Prior to moving from my home in the UK to teaching English in China, my idea of karaoke nights was a group of middle-aged drunks crammed into a tiny pub killing some of the best songs ever written. It was hardly my idea of fun. Then I moved to China where karaoke is something of a national sport and now it is top of my list as best things to do for fun here!
It’s known locally as “KTV”, and you’ll get to know it very well during your time teaching English in China! There are numerous KTV’s in almost every town or city you could visit, some of them big illustrious establishments and others quite on the quaint side, but they all have exactly the same set up. As you enter it almost feels like going into a bar, but the building is separated into private rooms which can be hired out by groups of friends, family or colleagues who want to enjoy a night of drinking, laughing and most importantly: singing!

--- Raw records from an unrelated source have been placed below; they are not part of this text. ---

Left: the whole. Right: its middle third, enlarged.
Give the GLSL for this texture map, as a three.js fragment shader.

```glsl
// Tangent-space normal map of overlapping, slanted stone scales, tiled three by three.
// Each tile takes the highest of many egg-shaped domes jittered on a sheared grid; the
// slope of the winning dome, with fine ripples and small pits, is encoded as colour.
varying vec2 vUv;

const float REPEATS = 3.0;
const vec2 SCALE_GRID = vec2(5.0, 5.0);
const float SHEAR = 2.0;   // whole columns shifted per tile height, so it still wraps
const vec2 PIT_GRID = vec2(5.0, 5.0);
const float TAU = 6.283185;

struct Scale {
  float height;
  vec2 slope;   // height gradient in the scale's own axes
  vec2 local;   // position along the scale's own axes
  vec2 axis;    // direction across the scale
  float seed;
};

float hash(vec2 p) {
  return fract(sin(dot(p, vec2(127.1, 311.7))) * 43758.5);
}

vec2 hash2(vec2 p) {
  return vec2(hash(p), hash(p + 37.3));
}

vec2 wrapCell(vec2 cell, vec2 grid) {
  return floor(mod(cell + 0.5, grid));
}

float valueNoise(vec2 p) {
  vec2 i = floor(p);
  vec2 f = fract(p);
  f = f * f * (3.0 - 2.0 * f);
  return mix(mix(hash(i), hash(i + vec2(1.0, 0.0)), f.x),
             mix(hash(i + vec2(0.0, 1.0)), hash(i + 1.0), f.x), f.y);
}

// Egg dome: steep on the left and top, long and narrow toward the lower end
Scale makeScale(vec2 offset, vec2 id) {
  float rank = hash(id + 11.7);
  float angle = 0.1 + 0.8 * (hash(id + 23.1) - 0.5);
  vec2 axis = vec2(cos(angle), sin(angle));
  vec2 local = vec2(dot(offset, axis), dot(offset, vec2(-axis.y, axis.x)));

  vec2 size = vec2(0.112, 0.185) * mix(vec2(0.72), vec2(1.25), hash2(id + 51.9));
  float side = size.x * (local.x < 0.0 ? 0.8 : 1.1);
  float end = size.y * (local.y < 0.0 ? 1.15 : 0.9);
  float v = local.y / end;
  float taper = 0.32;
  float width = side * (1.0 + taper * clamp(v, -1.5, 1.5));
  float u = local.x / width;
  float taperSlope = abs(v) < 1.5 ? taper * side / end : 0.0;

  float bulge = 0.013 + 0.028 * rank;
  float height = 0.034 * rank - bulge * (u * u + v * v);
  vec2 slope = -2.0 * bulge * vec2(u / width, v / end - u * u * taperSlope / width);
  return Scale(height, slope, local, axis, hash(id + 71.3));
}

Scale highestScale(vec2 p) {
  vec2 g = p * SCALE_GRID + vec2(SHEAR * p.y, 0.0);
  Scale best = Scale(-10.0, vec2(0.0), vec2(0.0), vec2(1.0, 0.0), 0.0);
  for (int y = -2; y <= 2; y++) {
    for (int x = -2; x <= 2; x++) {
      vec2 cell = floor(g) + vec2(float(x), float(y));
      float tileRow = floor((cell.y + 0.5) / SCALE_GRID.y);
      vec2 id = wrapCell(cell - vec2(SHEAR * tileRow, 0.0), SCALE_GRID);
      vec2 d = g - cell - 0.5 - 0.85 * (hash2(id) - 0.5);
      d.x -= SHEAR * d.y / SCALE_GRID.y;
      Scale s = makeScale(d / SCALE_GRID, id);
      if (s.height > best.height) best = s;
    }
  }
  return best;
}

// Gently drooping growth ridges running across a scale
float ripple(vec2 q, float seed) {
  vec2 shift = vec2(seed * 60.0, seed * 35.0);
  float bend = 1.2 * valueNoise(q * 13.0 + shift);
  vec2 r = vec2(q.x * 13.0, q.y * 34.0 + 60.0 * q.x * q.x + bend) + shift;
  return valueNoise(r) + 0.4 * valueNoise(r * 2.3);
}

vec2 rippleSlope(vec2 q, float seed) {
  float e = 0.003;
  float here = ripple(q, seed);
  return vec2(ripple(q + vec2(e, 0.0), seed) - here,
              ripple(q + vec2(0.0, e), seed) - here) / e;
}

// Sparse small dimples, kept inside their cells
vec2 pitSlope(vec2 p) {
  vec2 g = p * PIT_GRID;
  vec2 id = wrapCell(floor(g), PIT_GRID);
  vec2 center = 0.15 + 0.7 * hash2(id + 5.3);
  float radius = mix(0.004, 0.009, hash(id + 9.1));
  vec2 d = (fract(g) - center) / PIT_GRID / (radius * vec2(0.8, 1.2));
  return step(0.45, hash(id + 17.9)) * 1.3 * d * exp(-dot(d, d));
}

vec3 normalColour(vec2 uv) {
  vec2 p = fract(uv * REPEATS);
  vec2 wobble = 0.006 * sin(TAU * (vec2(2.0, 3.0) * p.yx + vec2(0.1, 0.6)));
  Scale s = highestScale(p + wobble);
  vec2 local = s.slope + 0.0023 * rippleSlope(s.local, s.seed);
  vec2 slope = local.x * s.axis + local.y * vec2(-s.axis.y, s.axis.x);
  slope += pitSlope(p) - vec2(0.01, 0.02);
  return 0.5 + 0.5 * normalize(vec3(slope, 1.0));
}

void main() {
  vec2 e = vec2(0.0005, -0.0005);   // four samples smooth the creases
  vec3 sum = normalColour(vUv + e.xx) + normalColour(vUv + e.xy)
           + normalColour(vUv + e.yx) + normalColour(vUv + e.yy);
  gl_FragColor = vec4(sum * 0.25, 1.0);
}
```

Each room can fit up to about 20 people (though I’ve seen many more than that before!) and the main feature of the room is the large plasma screen on the wall displaying music videos with, of course, the lyrics at the bottom. You can choose which songs you want to play from the large database and luckily many English songs are there for those of us who can’t read Chinese characters!
The reason an evening at KTV is so fun is largely down to the Chinese’s apparent passion and love for singing their favourite tunes at the top of their voices in front of their nearest and dearest! But unlike the karaoke I know from back home, most of the Chinese can sing rather well! In tune at least.
Waitresses will come in and serve beers, snacks, baijiu (Chinese spirits) and fruit and it kind of feels like your own personal nightclub. I had this particular feeling on one occasion when the students I was with (after a long night of singing) decided to turn off the normal lighting, introduce some strobes and put on trance music! The whole place suddenly went from having a relaxed sing-a-long atmosphere into a full-out hardcore rave! To this day it remains one of my favourite moments of my time here teaching English in China. Spontaneous moments often are the best ones, right?
The really beautiful thing about KTV (and teaching English in China in general) is how students and teachers can enjoy moments like this together. It certainly makes the next days lessons a lot more interesting!